One unsurprising (Edwards), the other a bit of a stunner — although not as big of a surprise as hearing that Mark Warner was out.
John Edwards plans to announce his candidacy for the presidency in New Orleans, apparently before the end of the year.
Personally I think it’s kind of tacky to announce from the Lower 9th Ward, which is where it’s supposed to occur, but I am probably over-sensitive to Katrina issues and imagery. I was also offended by those Chevrolet commercials during the World Series that showed New Orleans underwater.
It’s just that Edwards making his announcement from a still-decimated disaster zone reminds me slightly of the 2004 Republican convention in New York City — as a blatantly political move. That said, it’s mitigated somewhat by the fact that Edwards does actually care about New Orleans and the Gulf Coast, and announcing from there could bring a much-needed media spotlight back to the Crescent City.
I think it should be patently obvious by now where my 2008 loyalties lie, but I’m glad that Edwards is in. I’ve liked him for awhile, and my slight disappointment over his choice of location from which to announce a presidential bid doesn’t change that. But even if I were ambivalent, I’d be glad for another person to enter the field. The Hillary Clinton people seem to want to “coronate” her, and I am deeply against the idea of coronations. That’s how the Republicans acted in 2000 with Dubya. The more legitimate contenders in it (and Edwards is definitely a legitimate contender), the more ideas will be floating around. People are likely to decide based on the debates this time. I think they’re sick of “personality politics.”
Bayh’s dropping out is a bit of a shocker. I really expected him to make a go for it. Perhaps he was intimidated by the MSNBC/Wall Street Journal poll (warning: PDF document) that ranked him below the likes of Joe Biden. I don’t know. I think he realized, though, that he couldn’t win, and didn’t want to put himself and his family through that.
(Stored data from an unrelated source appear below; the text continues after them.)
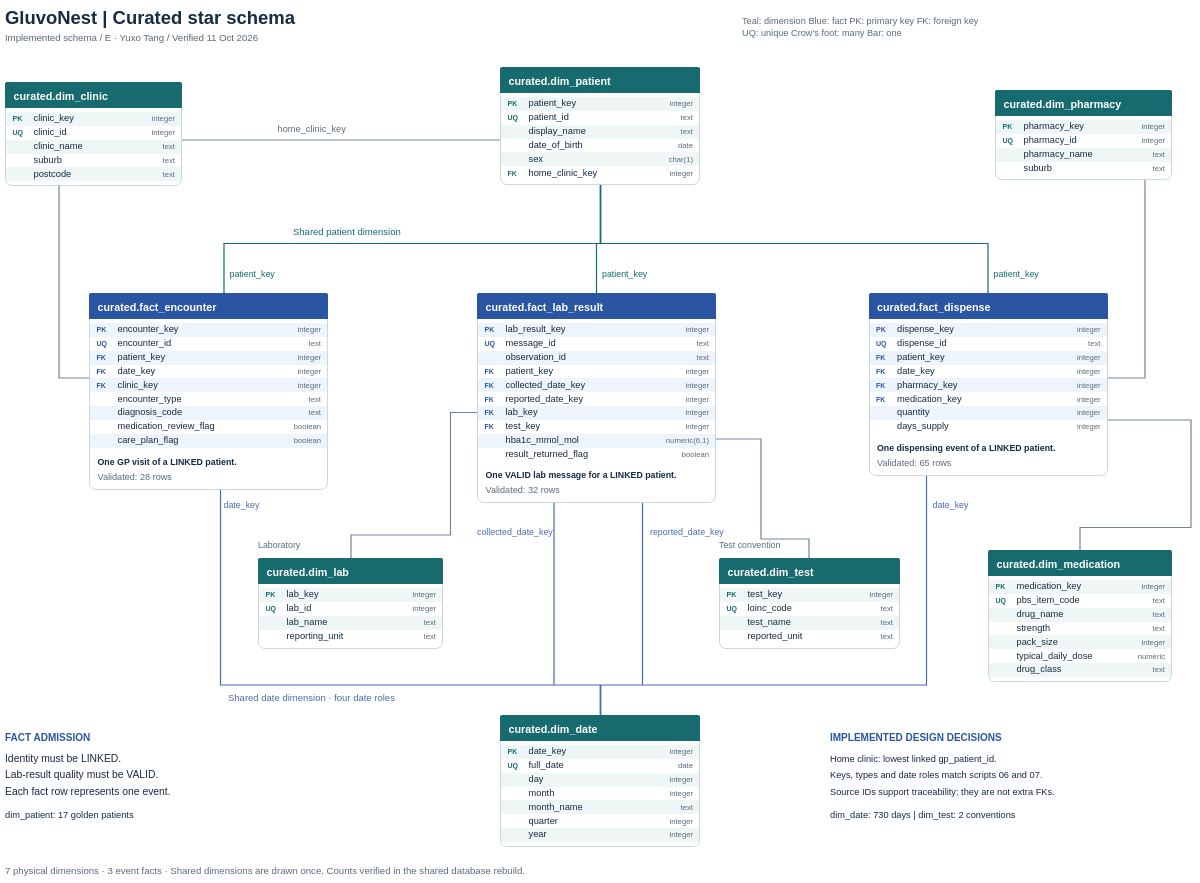
<!DOCTYPE html>
<html lang="en">
<head>
<meta charset="utf-8">
<title>Curated star schema</title>
<style>
:root {
  --ink: #172b42;
  --muted: #5a6b7d;
  --teal: #176b6f;
  --teal-tint: #eef7f6;
  --blue: #2a55a3;
  --blue-tint: #eef4fb;
  --date-line: #4a6bb0;
  --line: #748592;
  --border: #cbd8de;
}
* { box-sizing: border-box; margin: 0; padding: 0; }
html, body { width: 1200px; height: 883px; overflow: hidden; background: #fff; }
body { position: relative; font-family: "Liberation Sans", Arial, sans-serif; color: var(--ink); white-space: nowrap; }
.masthead { position: absolute; left: 5px; top: 6px; }
h1 { font-size: 18.45px; line-height: 23px; }
.masthead p { margin-top: 3px; font-size: 9.8px; line-height: 12px; letter-spacing: -.1px; color: var(--muted); }
.legend { position: absolute; left: 742px; top: 15px; font-size: 9.2px; line-height: 12px; color: var(--muted); }
.links { position: absolute; left: 0; top: 0; fill: none; stroke: var(--line); stroke-width: 1.2; }
.links .patient { stroke: var(--teal); }
.links .date { stroke: var(--date-line); }

.entity { --tone: var(--teal); --tint: var(--teal-tint); position: absolute; left: var(--x); top: var(--y); width: var(--w); height: var(--h); background: #fff; border: 1px solid var(--border); border-radius: 2px 2px 7px 7px; }
.fact { --tone: var(--blue); --tint: var(--blue-tint); }
.entity h2 { margin: -1px -1px 0; height: 26px; padding-left: 8.5px; border-radius: 2px 2px 0 0; background: var(--tone); color: #fff; font-size: 10.75px; line-height: 28px; }
.entity ul { list-style: none; padding-top: 4px; }
.entity li { display: grid; grid-template-columns: 21px 1fr auto; align-items: center; height: 13.85px; padding: 0 6px 0 6.5px; line-height: 13px; }
.entity li:nth-child(odd) { background: var(--tint); }
.entity li b { font-size: 7px; color: var(--tone); }
.entity li span { grid-column: 2; font-size: 9.3px; }
.entity li i { font-size: 7.7px; font-style: normal; color: var(--muted); }
.grain { padding: 7px 0 0 7.5px; font-size: 8.8px; line-height: 15px; }
.grain p { font-size: 9.15px; line-height: 14px; color: var(--muted); }

.label { position: absolute; left: var(--x); top: var(--y); font-size: 8.85px; line-height: 12px; color: var(--muted); }
.label.wide { font-size: 9.5px; }
.label.patient { color: var(--teal); }
.label.date { color: var(--date-line); }

.notes { position: absolute; top: 731px; font-size: 9.25px; line-height: 16.4px; }
.notes h3 { margin-bottom: 7px; font-size: 10px; line-height: 13px; color: var(--blue); }
.notes p:last-child { margin-top: 7px; }
.admission { left: 5px; }
.admission .rule { font-size: 10.35px; }
.decisions { left: 830px; }
footer { position: absolute; left: 5px; top: 864px; font-size: 9.6px; line-height: 13px; color: var(--muted); }
</style>
</head>
<body>
<header class="masthead">
  <h1>GluvoNest | Curated star schema</h1>
  <p>Implemented schema / E · Yuxo Tang / Verified 11 Oct 2026</p>
</header>
<p class="legend">Teal: dimension Blue: fact PK: primary key FK: foreign key<br>UQ: unique Crow’s foot: many Bar: one</p>

<svg class="links" width="1200" height="883" viewBox="0 0 1200 883" aria-hidden="true">
  <path d="M182 140H500"/>
  <path d="M59 186V378H89"/>
  <path d="M1145 180V378H1107"/>
  <path d="M1107 420H1191V527.5H1080V551"/>
  <path d="M477 412.5H450.5V535H351V558"/>
  <path d="M715 439H761V539H809V558"/>
  <g class="patient">
    <path d="M224 293V243.5H988V293M596.5 243.5V293"/>
    <path d="M600.5 184V243.5" stroke-width="1.8"/>
  </g>
  <g class="date">
    <path d="M220.5 489V685H926.5V476M554 503V685M642.5 503V685"/>
    <path d="M600.5 685V716" stroke-width="1.8"/>
  </g>
</svg>

<p class="label wide" style="--x:277.5px;--y:123px;font-size:9.25px">home_clinic_key</p>
<p class="label wide patient" style="--x:293px;--y:226px">Shared patient dimension</p>
<p class="label patient" style="--x:229.5px;--y:268px">patient_key</p>
<p class="label patient" style="--x:602px;--y:268px">patient_key</p>
<p class="label patient" style="--x:993.5px;--y:268px">patient_key</p>
<p class="label date" style="--x:223.5px;--y:499px">date_key</p>
<p class="label date" style="--x:932.5px;--y:499px">date_key</p>
<p class="label date" style="--x:477px;--y:526px">collected_date_key</p>
<p class="label date" style="--x:650px;--y:526px">reported_date_key</p>
<p class="label" style="--x:258px;--y:539px">Laboratory</p>
<p class="label" style="--x:719px;--y:539px">Test convention</p>
<p class="label wide date" style="--x:228px;--y:692px">Shared date dimension · four date roles</p>

<section class="entity" style="--x:5px;--y:82px;--w:177px;--h:104px">
  <h2>curated.dim_clinic</h2>
  <ul>
    <li><b>PK</b><span>clinic_key</span><i>integer</i></li>
    <li><b>UQ</b><span>clinic_id</span><i>integer</i></li>
    <li><span>clinic_name</span><i>text</i></li>
    <li><span>suburb</span><i>text</i></li>
    <li><span>postcode</span><i>text</i></li>
  </ul>
</section>

<section class="entity" style="--x:500px;--y:67px;--w:200px;--h:118px">
  <h2>curated.dim_patient</h2>
  <ul>
    <li><b>PK</b><span>patient_key</span><i>integer</i></li>
    <li><b>UQ</b><span>patient_id</span><i>text</i></li>
    <li><span>display_name</span><i>text</i></li>
    <li><span>date_of_birth</span><i>date</i></li>
    <li><span>sex</span><i>char(1)</i></li>
    <li><b>FK</b><span>home_clinic_key</span><i>integer</i></li>
  </ul>
</section>

<section class="entity" style="--x:995px;--y:90px;--w:177px;--h:90px">
  <h2>curated.dim_pharmacy</h2>
  <ul>
    <li><b>PK</b><span>pharmacy_key</span><i>integer</i></li>
    <li><b>UQ</b><span>pharmacy_id</span><i>integer</i></li>
    <li><span>pharmacy_name</span><i>text</i></li>
    <li><span>suburb</span><i>text</i></li>
  </ul>
</section>

<section class="entity fact" style="--x:89px;--y:293px;--w:239px;--h:197px">
  <h2>curated.fact_encounter</h2>
  <ul>
    <li><b>PK</b><span>encounter_key</span><i>integer</i></li>
    <li><b>UQ</b><span>encounter_id</span><i>text</i></li>
    <li><b>FK</b><span>patient_key</span><i>integer</i></li>
    <li><b>FK</b><span>date_key</span><i>integer</i></li>
    <li><b>FK</b><span>clinic_key</span><i>integer</i></li>
    <li><span>encounter_type</span><i>text</i></li>
    <li><span>diagnosis_code</span><i>text</i></li>
    <li><span>medication_review_flag</span><i>boolean</i></li>
    <li><span>care_plan_flag</span><i>boolean</i></li>
  </ul>
  <div class="grain"><strong>One GP visit of a LINKED patient.</strong><p>Validated: 28 rows</p></div>
</section>

<section class="entity fact" style="--x:477px;--y:293px;--w:239px;--h:210px">
  <h2>curated.fact_lab_result</h2>
  <ul>
    <li><b>PK</b><span>lab_result_key</span><i>integer</i></li>
    <li><b>UQ</b><span>message_id</span><i>text</i></li>
    <li><span>observation_id</span><i>text</i></li>
    <li><b>FK</b><span>patient_key</span><i>integer</i></li>
    <li><b>FK</b><span>collected_date_key</span><i>integer</i></li>
    <li><b>FK</b><span>reported_date_key</span><i>integer</i></li>
    <li><b>FK</b><span>lab_key</span><i>integer</i></li>
    <li><b>FK</b><span>test_key</span><i>integer</i></li>
    <li><span>hba1c_mmol_mol</span><i>numeric(6,1)</i></li>
    <li><span>result_returned_flag</span><i>boolean</i></li>
  </ul>
  <div class="grain"><strong>One VALID lab message for a LINKED patient.</strong><p>Validated: 32 rows</p></div>
</section>

<section class="entity fact" style="--x:868.5px;--y:293px;--w:239px;--h:183px">
  <h2>curated.fact_dispense</h2>
  <ul>
    <li><b>PK</b><span>dispense_key</span><i>integer</i></li>
    <li><b>UQ</b><span>dispense_id</span><i>text</i></li>
    <li><b>FK</b><span>patient_key</span><i>integer</i></li>
    <li><b>FK</b><span>date_key</span><i>integer</i></li>
    <li><b>FK</b><span>pharmacy_key</span><i>integer</i></li>
    <li><b>FK</b><span>medication_key</span><i>integer</i></li>
    <li><span>quantity</span><i>integer</i></li>
    <li><span>days_supply</span><i>integer</i></li>
  </ul>
  <div class="grain"><strong>One dispensing event of a LINKED patient.</strong><p>Validated: 65 rows</p></div>
</section>

<section class="entity" style="--x:258px;--y:558px;--w:185px;--h:91px">
  <h2>curated.dim_lab</h2>
  <ul>
    <li><b>PK</b><span>lab_key</span><i>integer</i></li>
    <li><b>UQ</b><span>lab_id</span><i>integer</i></li>
    <li><span>lab_name</span><i>text</i></li>
    <li><span>reporting_unit</span><i>text</i></li>
  </ul>
</section>

<section class="entity" style="--x:719px;--y:558px;--w:181px;--h:91px">
  <h2>curated.dim_test</h2>
  <ul>
    <li><b>PK</b><span>test_key</span><i>integer</i></li>
    <li><b>UQ</b><span>loinc_code</span><i>text</i></li>
    <li><span>test_name</span><i>text</i></li>
    <li><span>reported_unit</span><i>text</i></li>
  </ul>
</section>

<section class="entity" style="--x:988px;--y:550px;--w:184px;--h:132px">
  <h2>curated.dim_medication</h2>
  <ul>
    <li><b>PK</b><span>medication_key</span><i>integer</i></li>
    <li><b>UQ</b><span>pbs_item_code</span><i>text</i></li>
    <li><span>drug_name</span><i>text</i></li>
    <li><span>strength</span><i>text</i></li>
    <li><span>pack_size</span><i>integer</i></li>
    <li><span>typical_daily_dose</span><i>numeric</i></li>
    <li><span>drug_class</span><i>text</i></li>
  </ul>
</section>

<section class="entity" style="--x:500px;--y:715px;--w:200px;--h:132px">
  <h2>curated.dim_date</h2>
  <ul>
    <li><b>PK</b><span>date_key</span><i>integer</i></li>
    <li><b>UQ</b><span>full_date</span><i>date</i></li>
    <li><span>day</span><i>integer</i></li>
    <li><span>month</span><i>integer</i></li>
    <li><span>month_name</span><i>text</i></li>
    <li><span>quarter</span><i>integer</i></li>
    <li><span>year</span><i>integer</i></li>
  </ul>
</section>

<section class="notes admission">
  <h3>FACT ADMISSION</h3>
  <p class="rule">Identity must be LINKED.</p>
  <p class="rule">Lab-result quality must be VALID.</p>
  <p class="rule">Each fact row represents one event.</p>
  <p>dim_patient: 17 golden patients</p>
</section>

<section class="notes decisions">
  <h3>IMPLEMENTED DESIGN DECISIONS</h3>
  <p>Home clinic: lowest linked gp_patient_id.</p>
  <p>Keys, types and date roles match scripts 06 and 07.</p>
  <p>Source IDs support traceability; they are not extra FKs.</p>
  <p>dim_date: 730 days | dim_test: 2 conventions</p>
</section>

<footer>7 physical dimensions · 3 event facts · Shared dimensions are drawn once. Counts verified in the shared database rebuild.</footer>
</body>
</html>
And it’s not because I say he couldn’t have won. He was pulling in a fair amount of cash from his donors, but it wasn’t buoying him any in the polls. The problem was that his voting base would have had to have a very good reason to choose him. Bayh is a centrist Democrat with ties to big business. The voters most likely to support him would need a good reason to choose him over others such as Hillary Clinton, Bill Richardson, and Tom Vilsack, who would appeal to the same group.